[Start of Attachment]

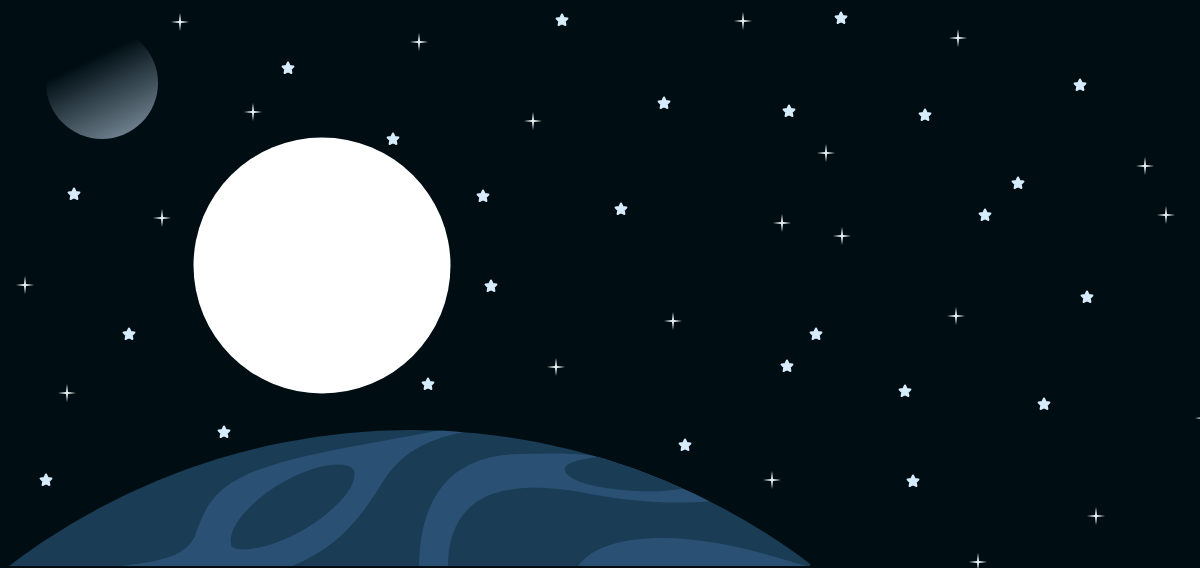
<!DOCTYPE html>
<html lang="en">
<head>
<meta charset="utf-8">
<title>Night sky above a planet</title>
<style>
:root {
  --space: #000e14;
  --moon: #ffffff;
  --star: #d6ecfc;
  --sparkle: #e6eef2;
  --planet: #1a3c55;
  --planet-band: #2a5074;
  --shade-dark: #000e14;
  --shade-light: #738593;
}
html, body { margin: 0; height: 100%; overflow: hidden; background: var(--space); }
.sky { display: block; width: 1200px; height: 568px; }
.space { fill: var(--space); }
.moon { fill: var(--moon); }
.stars { fill: var(--star); stroke: var(--star); stroke-width: 2; stroke-linejoin: round; }
.sparkles { fill: var(--sparkle); }
.planet { fill: var(--planet); }
.bands { fill: var(--planet-band); }
.shade-dark { stop-color: var(--shade-dark); }
.shade-light { stop-color: var(--shade-light); }
</style>
</head>
<body>
<svg class="sky" viewBox="0 0 1200 568" role="img" aria-label="Starry night sky with a full moon, a shaded moon and a blue planet">
  <defs>
    <linearGradient id="moon-shade" x1="0.28" y1="0.1" x2="0.72" y2="1">
      <stop class="shade-dark" offset="0.22"/>
      <stop class="shade-light" offset="1"/>
    </linearGradient>
    <clipPath id="planet-edge"><circle cx="411" cy="1092" r="662"/></clipPath>
    <polygon id="star" points="0,-5.5 1.7,-2 5.4,-1.5 2.7,1.2 3.4,5 0,3.2 -3.4,5 -2.7,1.2 -5.4,-1.5 -1.7,-2"/>
    <path id="sparkle" d="M0-9L1-1L9 0L1 1L0 9L-1 1L-9 0L-1-1Z"/>
  </defs>

  <rect class="space" width="1200" height="568"/>

  <g class="sparkles">
    <use href="#sparkle" x="180" y="22"/>
    <use href="#sparkle" x="419" y="42"/>
    <use href="#sparkle" x="253" y="112"/>
    <use href="#sparkle" x="533" y="121"/>
    <use href="#sparkle" x="162" y="218"/>
    <use href="#sparkle" x="25" y="285"/>
    <use href="#sparkle" x="67" y="393"/>
    <use href="#sparkle" x="556" y="367"/>
    <use href="#sparkle" x="673" y="321"/>
    <use href="#sparkle" x="743" y="21"/>
    <use href="#sparkle" x="958" y="38"/>
    <use href="#sparkle" x="826" y="153"/>
    <use href="#sparkle" x="782" y="223"/>
    <use href="#sparkle" x="842" y="236"/>
    <use href="#sparkle" x="1145" y="166"/>
    <use href="#sparkle" x="1166" y="215"/>
    <use href="#sparkle" x="956" y="316"/>
    <use href="#sparkle" x="772" y="480"/>
    <use href="#sparkle" x="1096" y="516"/>
    <use href="#sparkle" x="978" y="562"/>
    <use href="#sparkle" x="1204" y="418"/>
  </g>

  <g class="stars">
    <use href="#star" x="562" y="20"/>
    <use href="#star" x="841" y="18"/>
    <use href="#star" x="288" y="68"/>
    <use href="#star" x="393" y="139"/>
    <use href="#star" x="664" y="103"/>
    <use href="#star" x="789" y="111"/>
    <use href="#star" x="925" y="115"/>
    <use href="#star" x="1080" y="85"/>
    <use href="#star" x="74" y="194"/>
    <use href="#star" x="483" y="196"/>
    <use href="#star" x="621" y="209"/>
    <use href="#star" x="1018" y="183"/>
    <use href="#star" x="985" y="215"/>
    <use href="#star" x="491" y="286"/>
    <use href="#star" x="1087" y="297"/>
    <use href="#star" x="129" y="334"/>
    <use href="#star" x="816" y="334"/>
    <use href="#star" x="787" y="366"/>
    <use href="#star" x="428" y="384"/>
    <use href="#star" x="905" y="391"/>
    <use href="#star" x="1044" y="404"/>
    <use href="#star" x="224" y="432"/>
    <use href="#star" x="685" y="445"/>
    <use href="#star" x="46" y="480"/>
    <use href="#star" x="913" y="481"/>
  </g>

  <circle cx="102" cy="83" r="56" fill="url(#moon-shade)"/>
  <ellipse class="moon" cx="322" cy="265.5" rx="128.5" ry="128"/>

  <g clip-path="url(#planet-edge)">
    <rect class="planet" y="428" width="810" height="138"/>
    <g class="bands">
      <path d="M120 566C166 561 186 555 195 536C204 510 212 490 248 474C300 452 380 443 435 431L464 428V432C425 440 402 453 384 480C364 512 342 546 292 566Z"/>
      <path d="M419 566C420 500 448 455 520 454C555 453 580 453 604 457L690 488L712 501C670 505 630 501 590 494C555 487 515 484 487 496C459 509 448 535 448 566Z"/>
      <path d="M578 566C592 547 622 538 662 538C712 538 760 552 806 566Z"/>
    </g>
    <g class="planet">
      <path d="M232 547C224 530 252 499 285 481C318 463 350 460 354 471C358 486 336 510 305 529C273 548 240 553 232 547Z"/>
      <path d="M604 456C580 459 562 463 565 471C569 482 600 489 635 491C655 492 670 491 686 488Z"/>
    </g>
  </g>
</svg>
</body>
</html>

[End of Attachment]

▶ **Work task**
Copy the entries exactly. Leave the pictures out.

▶ **Result**
<!DOCTYPE html>
<html lang="en">
<head>
<meta charset="utf-8">
<title>Night sky above a planet</title>
<style>
:root {
  --space: #000e14;
  --moon: #ffffff;
  --star: #d6ecfc;
  --sparkle: #e6eef2;
  --planet: #1a3c55;
  --planet-band: #2a5074;
  --shade-dark: #000e14;
  --shade-light: #738593;
}
html, body { margin: 0; height: 100%; overflow: hidden; background: var(--space); }
.sky { display: block; width: 1200px; height: 568px; }
.space { fill: var(--space); }
.moon { fill: var(--moon); }
.stars { fill: var(--star); stroke: var(--star); stroke-width: 2; stroke-linejoin: round; }
.sparkles { fill: var(--sparkle); }
.planet { fill: var(--planet); }
.bands { fill: var(--planet-band); }
.shade-dark { stop-color: var(--shade-dark); }
.shade-light { stop-color: var(--shade-light); }
</style>
</head>
<body>
<svg class="sky" viewBox="0 0 1200 568" role="img" aria-label="Starry night sky with a full moon, a shaded moon and a blue planet">
  <defs>
    <linearGradient id="moon-shade" x1="0.28" y1="0.1" x2="0.72" y2="1">
      <stop class="shade-dark" offset="0.22"/>
      <stop class="shade-light" offset="1"/>
    </linearGradient>
    <clipPath id="planet-edge"><circle cx="411" cy="1092" r="662"/></clipPath>
    <polygon id="star" points="0,-5.5 1.7,-2 5.4,-1.5 2.7,1.2 3.4,5 0,3.2 -3.4,5 -2.7,1.2 -5.4,-1.5 -1.7,-2"/>
    <path id="sparkle" d="M0-9L1-1L9 0L1 1L0 9L-1 1L-9 0L-1-1Z"/>
  </defs>

  <rect class="space" width="1200" height="568"/>

  <g class="sparkles">
    <use href="#sparkle" x="180" y="22"/>
    <use href="#sparkle" x="419" y="42"/>
    <use href="#sparkle" x="253" y="112"/>
    <use href="#sparkle" x="533" y="121"/>
    <use href="#sparkle" x="162" y="218"/>
    <use href="#sparkle" x="25" y="285"/>
    <use href="#sparkle" x="67" y="393"/>
    <use href="#sparkle" x="556" y="367"/>
    <use href="#sparkle" x="673" y="321"/>
    <use href="#sparkle" x="743" y="21"/>
    <use href="#sparkle" x="958" y="38"/>
    <use href="#sparkle" x="826" y="153"/>
    <use href="#sparkle" x="782" y="223"/>
    <use href="#sparkle" x="842" y="236"/>
    <use href="#sparkle" x="1145" y="166"/>
    <use href="#sparkle" x="1166" y="215"/>
    <use href="#sparkle" x="956" y="316"/>
    <use href="#sparkle" x="772" y="480"/>
    <use href="#sparkle" x="1096" y="516"/>
    <use href="#sparkle" x="978" y="562"/>
    <use href="#sparkle" x="1204" y="418"/>
  </g>

  <g class="stars">
    <use href="#star" x="562" y="20"/>
    <use href="#star" x="841" y="18"/>
    <use href="#star" x="288" y="68"/>
    <use href="#star" x="393" y="139"/>
    <use href="#star" x="664" y="103"/>
    <use href="#star" x="789" y="111"/>
    <use href="#star" x="925" y="115"/>
    <use href="#star" x="1080" y="85"/>
    <use href="#star" x="74" y="194"/>
    <use href="#star" x="483" y="196"/>
    <use href="#star" x="621" y="209"/>
    <use href="#star" x="1018" y="183"/>
    <use href="#star" x="985" y="215"/>
    <use href="#star" x="491" y="286"/>
    <use href="#star" x="1087" y="297"/>
    <use href="#star" x="129" y="334"/>
    <use href="#star" x="816" y="334"/>
    <use href="#star" x="787" y="366"/>
    <use href="#star" x="428" y="384"/>
    <use href="#star" x="905" y="391"/>
    <use href="#star" x="1044" y="404"/>
    <use href="#star" x="224" y="432"/>
    <use href="#star" x="685" y="445"/>
    <use href="#star" x="46" y="480"/>
    <use href="#star" x="913" y="481"/>
  </g>

  <circle cx="102" cy="83" r="56" fill="url(#moon-shade)"/>
  <ellipse class="moon" cx="322" cy="265.5" rx="128.5" ry="128"/>

  <g clip-path="url(#planet-edge)">
    <rect class="planet" y="428" width="810" height="138"/>
    <g class="bands">
      <path d="M120 566C166 561 186 555 195 536C204 510 212 490 248 474C300 452 380 443 435 431L464 428V432C425 440 402 453 384 480C364 512 342 546 292 566Z"/>
      <path d="M419 566C420 500 448 455 520 454C555 453 580 453 604 457L690 488L712 501C670 505 630 501 590 494C555 487 515 484 487 496C459 509 448 535 448 566Z"/>
      <path d="M578 566C592 547 622 538 662 538C712 538 760 552 806 566Z"/>
    </g>
    <g class="planet">
      <path d="M232 547C224 530 252 499 285 481C318 463 350 460 354 471C358 486 336 510 305 529C273 548 240 553 232 547Z"/>
      <path d="M604 456C580 459 562 463 565 471C569 482 600 489 635 491C655 492 670 491 686 488Z"/>
    </g>
  </g>
</svg>
</body>
</html>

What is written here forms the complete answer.